[Collected data]
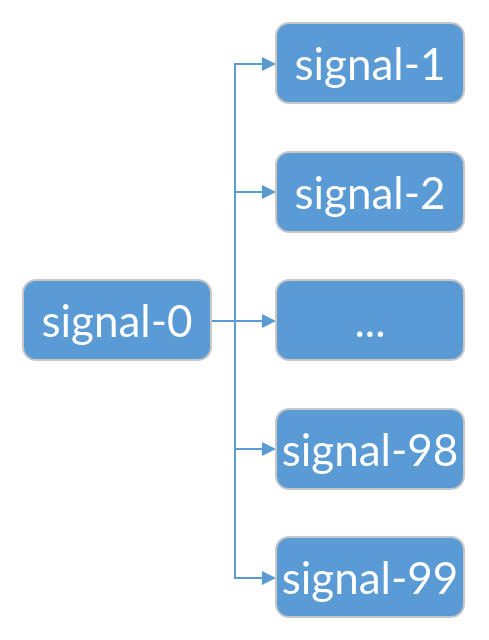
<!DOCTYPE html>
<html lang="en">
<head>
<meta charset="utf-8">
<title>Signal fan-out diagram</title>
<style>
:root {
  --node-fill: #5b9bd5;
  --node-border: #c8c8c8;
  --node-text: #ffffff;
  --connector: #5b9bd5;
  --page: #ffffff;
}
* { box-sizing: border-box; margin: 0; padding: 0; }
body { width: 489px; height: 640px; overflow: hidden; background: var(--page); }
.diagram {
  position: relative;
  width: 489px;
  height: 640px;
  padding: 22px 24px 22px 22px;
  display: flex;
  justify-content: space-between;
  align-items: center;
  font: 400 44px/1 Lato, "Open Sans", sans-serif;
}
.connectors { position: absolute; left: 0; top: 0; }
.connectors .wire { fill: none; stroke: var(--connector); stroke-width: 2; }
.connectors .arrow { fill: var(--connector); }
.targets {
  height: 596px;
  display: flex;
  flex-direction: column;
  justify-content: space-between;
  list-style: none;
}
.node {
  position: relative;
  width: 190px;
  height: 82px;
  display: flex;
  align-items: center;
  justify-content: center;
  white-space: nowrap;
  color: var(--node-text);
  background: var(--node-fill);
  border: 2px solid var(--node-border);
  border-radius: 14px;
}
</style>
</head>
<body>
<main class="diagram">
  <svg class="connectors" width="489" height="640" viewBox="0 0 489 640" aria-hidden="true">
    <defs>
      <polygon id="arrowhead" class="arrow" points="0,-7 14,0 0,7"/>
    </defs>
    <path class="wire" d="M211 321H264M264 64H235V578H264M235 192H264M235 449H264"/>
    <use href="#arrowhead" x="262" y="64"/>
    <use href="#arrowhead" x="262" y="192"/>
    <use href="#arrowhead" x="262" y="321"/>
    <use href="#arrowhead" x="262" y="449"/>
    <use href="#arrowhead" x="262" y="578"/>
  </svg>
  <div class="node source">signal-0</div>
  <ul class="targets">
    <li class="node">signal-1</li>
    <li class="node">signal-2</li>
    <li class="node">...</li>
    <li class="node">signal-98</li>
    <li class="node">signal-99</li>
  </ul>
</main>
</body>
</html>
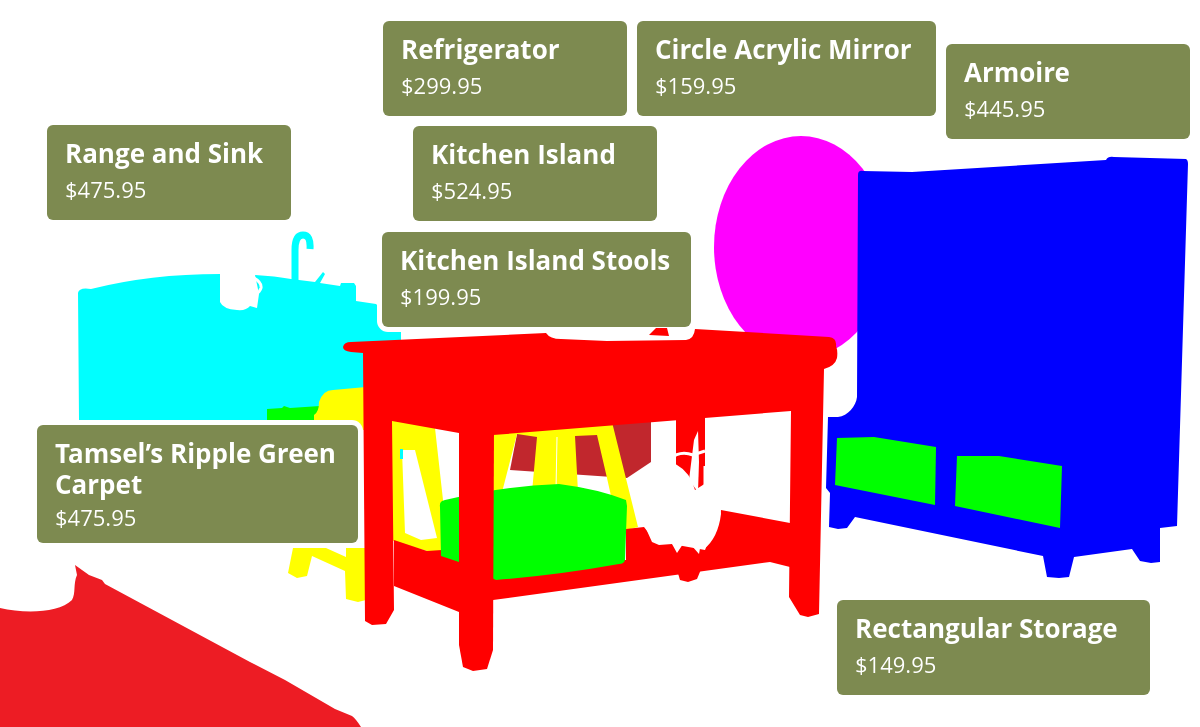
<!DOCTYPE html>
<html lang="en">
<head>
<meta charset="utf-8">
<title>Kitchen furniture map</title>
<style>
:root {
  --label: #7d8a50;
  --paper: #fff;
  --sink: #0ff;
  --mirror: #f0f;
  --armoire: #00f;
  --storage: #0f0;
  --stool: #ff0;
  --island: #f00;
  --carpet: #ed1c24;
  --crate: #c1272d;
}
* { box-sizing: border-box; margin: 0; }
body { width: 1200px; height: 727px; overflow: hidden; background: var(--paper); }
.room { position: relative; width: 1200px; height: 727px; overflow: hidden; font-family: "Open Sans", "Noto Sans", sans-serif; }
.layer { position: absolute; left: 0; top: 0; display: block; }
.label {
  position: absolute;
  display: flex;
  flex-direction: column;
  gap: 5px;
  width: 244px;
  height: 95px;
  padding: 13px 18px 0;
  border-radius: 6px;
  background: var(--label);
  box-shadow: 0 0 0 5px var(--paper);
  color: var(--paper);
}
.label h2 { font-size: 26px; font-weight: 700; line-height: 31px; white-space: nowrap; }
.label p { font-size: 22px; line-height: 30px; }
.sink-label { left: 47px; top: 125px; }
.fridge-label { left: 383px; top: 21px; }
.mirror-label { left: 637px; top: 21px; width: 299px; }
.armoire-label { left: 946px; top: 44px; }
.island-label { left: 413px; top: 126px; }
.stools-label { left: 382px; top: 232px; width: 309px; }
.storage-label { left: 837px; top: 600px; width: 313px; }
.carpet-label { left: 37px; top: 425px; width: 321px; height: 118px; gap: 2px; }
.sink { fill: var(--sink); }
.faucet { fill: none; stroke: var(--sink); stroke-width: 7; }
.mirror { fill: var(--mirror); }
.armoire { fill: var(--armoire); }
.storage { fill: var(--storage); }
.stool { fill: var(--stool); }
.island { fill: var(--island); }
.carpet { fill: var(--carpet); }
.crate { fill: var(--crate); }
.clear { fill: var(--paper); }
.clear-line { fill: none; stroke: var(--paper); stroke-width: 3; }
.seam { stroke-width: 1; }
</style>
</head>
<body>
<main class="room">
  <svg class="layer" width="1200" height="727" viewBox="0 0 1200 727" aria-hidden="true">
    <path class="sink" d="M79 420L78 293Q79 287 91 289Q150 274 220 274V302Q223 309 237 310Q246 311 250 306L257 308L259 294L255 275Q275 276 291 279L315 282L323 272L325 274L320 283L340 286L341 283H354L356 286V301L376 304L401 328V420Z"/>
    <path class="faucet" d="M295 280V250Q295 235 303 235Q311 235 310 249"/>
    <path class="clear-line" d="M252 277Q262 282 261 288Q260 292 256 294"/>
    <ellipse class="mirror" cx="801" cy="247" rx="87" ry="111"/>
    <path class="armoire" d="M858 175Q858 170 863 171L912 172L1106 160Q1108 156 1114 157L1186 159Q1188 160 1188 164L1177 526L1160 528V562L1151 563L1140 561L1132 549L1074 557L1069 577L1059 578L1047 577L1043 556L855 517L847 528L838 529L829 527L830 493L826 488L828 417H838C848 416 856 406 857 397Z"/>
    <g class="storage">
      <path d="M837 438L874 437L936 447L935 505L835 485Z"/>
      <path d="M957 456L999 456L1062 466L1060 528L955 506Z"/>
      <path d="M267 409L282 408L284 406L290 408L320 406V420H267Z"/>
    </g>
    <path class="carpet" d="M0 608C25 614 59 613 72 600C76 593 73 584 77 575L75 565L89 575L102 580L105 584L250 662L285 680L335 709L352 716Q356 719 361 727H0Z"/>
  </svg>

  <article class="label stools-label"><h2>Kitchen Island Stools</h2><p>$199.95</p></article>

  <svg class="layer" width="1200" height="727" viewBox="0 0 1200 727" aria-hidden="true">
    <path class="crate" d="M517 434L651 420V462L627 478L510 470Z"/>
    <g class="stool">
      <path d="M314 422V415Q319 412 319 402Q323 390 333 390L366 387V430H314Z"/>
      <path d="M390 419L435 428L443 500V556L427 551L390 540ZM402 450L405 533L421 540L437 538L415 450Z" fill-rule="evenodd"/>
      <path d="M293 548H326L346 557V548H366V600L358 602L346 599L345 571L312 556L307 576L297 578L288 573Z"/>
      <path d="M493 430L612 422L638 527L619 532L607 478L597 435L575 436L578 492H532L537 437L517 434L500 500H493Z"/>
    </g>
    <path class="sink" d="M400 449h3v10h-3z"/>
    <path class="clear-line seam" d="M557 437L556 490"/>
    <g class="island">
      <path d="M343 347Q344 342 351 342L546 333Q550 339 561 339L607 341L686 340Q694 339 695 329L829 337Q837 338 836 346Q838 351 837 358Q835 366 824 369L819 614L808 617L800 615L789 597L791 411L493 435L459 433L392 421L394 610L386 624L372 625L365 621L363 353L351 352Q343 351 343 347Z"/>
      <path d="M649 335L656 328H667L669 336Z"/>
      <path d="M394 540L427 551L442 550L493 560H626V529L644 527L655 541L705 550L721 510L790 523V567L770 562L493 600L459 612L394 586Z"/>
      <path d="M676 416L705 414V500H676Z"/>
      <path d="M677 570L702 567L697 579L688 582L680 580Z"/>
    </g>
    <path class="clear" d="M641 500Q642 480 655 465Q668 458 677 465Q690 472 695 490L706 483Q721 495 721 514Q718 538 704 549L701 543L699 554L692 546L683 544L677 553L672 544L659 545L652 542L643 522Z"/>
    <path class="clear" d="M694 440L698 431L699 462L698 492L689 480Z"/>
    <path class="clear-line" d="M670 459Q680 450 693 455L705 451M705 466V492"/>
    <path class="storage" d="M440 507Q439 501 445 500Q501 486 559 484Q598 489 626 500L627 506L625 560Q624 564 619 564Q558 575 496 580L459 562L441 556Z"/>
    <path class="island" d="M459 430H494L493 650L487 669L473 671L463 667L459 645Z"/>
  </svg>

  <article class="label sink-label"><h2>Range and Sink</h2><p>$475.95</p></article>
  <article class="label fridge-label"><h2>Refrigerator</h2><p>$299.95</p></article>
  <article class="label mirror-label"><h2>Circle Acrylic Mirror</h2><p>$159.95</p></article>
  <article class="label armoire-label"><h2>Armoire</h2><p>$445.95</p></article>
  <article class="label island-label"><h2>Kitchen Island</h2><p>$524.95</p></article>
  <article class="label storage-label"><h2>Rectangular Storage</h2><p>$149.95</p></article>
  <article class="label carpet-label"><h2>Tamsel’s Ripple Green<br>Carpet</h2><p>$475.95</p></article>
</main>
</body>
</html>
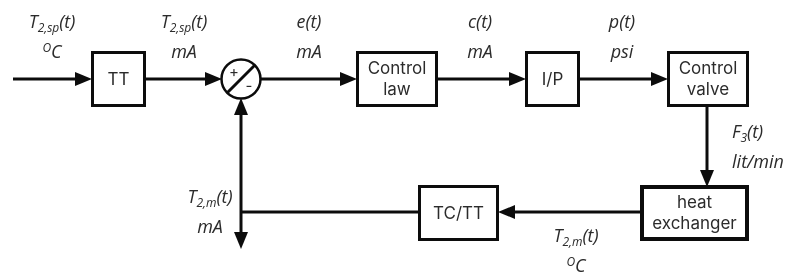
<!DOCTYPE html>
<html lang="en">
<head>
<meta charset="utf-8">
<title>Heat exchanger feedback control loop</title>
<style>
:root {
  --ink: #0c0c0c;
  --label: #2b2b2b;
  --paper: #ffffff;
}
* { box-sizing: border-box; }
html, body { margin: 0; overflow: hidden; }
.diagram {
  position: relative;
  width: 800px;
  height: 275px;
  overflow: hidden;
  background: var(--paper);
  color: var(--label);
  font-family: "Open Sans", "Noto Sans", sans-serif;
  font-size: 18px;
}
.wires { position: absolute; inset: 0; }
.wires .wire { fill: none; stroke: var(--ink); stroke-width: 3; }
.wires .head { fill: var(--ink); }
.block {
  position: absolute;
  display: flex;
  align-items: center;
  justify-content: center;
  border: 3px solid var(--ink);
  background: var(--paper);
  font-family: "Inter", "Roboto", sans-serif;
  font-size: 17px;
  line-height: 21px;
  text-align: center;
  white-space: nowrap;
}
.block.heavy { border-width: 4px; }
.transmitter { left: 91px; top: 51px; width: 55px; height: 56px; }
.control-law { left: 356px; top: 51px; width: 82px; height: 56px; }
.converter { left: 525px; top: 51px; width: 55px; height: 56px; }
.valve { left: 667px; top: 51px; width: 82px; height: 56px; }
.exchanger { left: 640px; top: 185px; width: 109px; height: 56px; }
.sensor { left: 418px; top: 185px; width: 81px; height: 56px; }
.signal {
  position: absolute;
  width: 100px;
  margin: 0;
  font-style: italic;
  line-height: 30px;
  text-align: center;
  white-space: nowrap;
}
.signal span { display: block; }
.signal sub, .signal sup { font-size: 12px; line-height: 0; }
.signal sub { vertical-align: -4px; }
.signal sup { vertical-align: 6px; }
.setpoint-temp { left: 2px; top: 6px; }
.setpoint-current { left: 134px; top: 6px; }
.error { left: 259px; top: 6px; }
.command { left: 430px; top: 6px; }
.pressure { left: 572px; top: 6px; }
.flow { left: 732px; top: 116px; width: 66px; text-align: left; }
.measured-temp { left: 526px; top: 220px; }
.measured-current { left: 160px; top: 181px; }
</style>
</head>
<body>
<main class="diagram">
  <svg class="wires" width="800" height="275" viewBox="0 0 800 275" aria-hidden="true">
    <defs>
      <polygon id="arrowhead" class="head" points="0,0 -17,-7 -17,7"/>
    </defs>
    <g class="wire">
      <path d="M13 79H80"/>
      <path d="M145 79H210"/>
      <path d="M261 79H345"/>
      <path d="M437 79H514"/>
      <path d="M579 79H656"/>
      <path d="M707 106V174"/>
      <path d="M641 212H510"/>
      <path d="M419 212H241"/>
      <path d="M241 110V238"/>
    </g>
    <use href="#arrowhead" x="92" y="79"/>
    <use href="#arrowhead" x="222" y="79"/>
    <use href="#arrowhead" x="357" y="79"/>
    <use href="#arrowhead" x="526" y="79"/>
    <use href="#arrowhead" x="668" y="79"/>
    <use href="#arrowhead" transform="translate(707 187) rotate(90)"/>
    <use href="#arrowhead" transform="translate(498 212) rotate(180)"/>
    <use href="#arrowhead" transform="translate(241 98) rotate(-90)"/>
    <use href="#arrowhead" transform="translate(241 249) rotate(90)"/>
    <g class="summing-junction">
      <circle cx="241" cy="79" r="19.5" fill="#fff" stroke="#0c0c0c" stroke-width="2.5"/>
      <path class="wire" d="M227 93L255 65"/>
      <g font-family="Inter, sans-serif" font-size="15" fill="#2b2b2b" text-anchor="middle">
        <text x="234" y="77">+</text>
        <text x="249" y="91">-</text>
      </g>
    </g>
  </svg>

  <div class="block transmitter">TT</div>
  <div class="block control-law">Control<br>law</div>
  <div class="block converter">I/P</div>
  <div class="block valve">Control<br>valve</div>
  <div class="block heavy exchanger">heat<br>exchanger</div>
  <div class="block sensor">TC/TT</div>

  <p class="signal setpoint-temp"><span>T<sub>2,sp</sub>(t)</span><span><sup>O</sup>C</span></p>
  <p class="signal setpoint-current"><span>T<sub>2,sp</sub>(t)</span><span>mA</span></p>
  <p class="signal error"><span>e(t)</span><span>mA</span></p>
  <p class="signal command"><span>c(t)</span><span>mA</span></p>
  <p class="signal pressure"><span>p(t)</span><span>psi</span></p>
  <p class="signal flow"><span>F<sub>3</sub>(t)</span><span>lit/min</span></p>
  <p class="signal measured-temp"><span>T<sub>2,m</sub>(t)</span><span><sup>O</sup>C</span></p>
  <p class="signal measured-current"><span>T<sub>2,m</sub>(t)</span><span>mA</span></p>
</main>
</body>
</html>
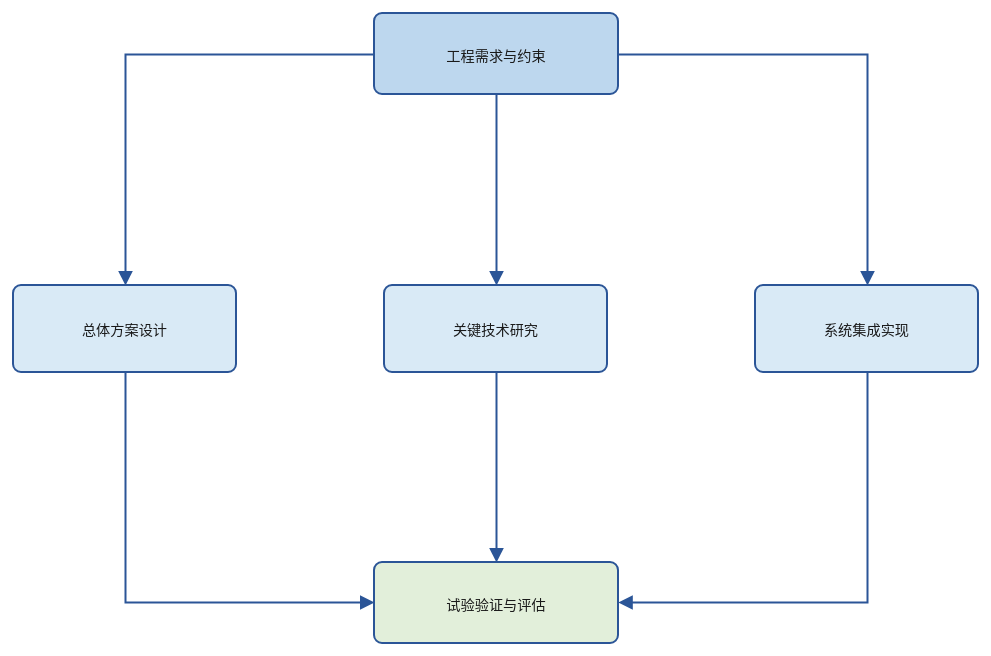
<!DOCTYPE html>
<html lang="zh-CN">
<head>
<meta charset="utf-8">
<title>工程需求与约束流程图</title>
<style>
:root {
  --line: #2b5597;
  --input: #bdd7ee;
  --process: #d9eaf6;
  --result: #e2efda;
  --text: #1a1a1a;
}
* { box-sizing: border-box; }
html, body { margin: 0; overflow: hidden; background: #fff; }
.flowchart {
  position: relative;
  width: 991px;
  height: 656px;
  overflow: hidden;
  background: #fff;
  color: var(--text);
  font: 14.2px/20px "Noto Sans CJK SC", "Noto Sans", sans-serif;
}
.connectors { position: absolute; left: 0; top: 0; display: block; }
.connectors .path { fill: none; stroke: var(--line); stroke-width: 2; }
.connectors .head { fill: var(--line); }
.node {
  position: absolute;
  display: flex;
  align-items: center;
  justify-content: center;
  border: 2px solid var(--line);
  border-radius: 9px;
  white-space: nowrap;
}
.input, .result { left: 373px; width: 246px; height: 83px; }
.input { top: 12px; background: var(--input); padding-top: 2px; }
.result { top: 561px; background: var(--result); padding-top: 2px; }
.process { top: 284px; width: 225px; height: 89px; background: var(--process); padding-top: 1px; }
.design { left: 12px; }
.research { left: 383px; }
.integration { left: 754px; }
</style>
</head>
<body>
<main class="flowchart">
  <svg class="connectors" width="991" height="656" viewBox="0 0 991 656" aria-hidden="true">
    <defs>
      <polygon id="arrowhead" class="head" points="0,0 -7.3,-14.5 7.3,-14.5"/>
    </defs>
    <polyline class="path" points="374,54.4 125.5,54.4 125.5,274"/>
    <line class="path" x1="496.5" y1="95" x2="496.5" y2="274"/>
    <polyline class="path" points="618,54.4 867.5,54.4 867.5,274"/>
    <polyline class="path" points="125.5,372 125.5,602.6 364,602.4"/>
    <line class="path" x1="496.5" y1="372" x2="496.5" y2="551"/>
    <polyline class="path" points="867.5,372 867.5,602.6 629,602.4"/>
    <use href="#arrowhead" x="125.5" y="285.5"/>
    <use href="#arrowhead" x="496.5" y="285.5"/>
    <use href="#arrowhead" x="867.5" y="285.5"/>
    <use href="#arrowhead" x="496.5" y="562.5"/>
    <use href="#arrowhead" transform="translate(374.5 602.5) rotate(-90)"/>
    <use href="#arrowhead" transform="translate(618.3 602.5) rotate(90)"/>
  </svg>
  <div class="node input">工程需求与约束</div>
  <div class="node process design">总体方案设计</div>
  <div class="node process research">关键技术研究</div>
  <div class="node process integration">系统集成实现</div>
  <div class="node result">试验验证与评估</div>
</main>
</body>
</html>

■ DESCRIPTION OF THE TASK:
For this exercise, copy each line of the data above exactly, from the first through the line containing "0; padding: 0;", and drop the pictures.

■ RESULT FOR THIS EXERCISE:
<!DOCTYPE html>
<html lang="en">
<head>
<meta charset="utf-8">
<title>Signal fan-out diagram</title>
<style>
:root {
  --node-fill: #5b9bd5;
  --node-border: #c8c8c8;
  --node-text: #ffffff;
  --connector: #5b9bd5;
  --page: #ffffff;
}
* { box-sizing: border-box; margin: 0; padding: 0; }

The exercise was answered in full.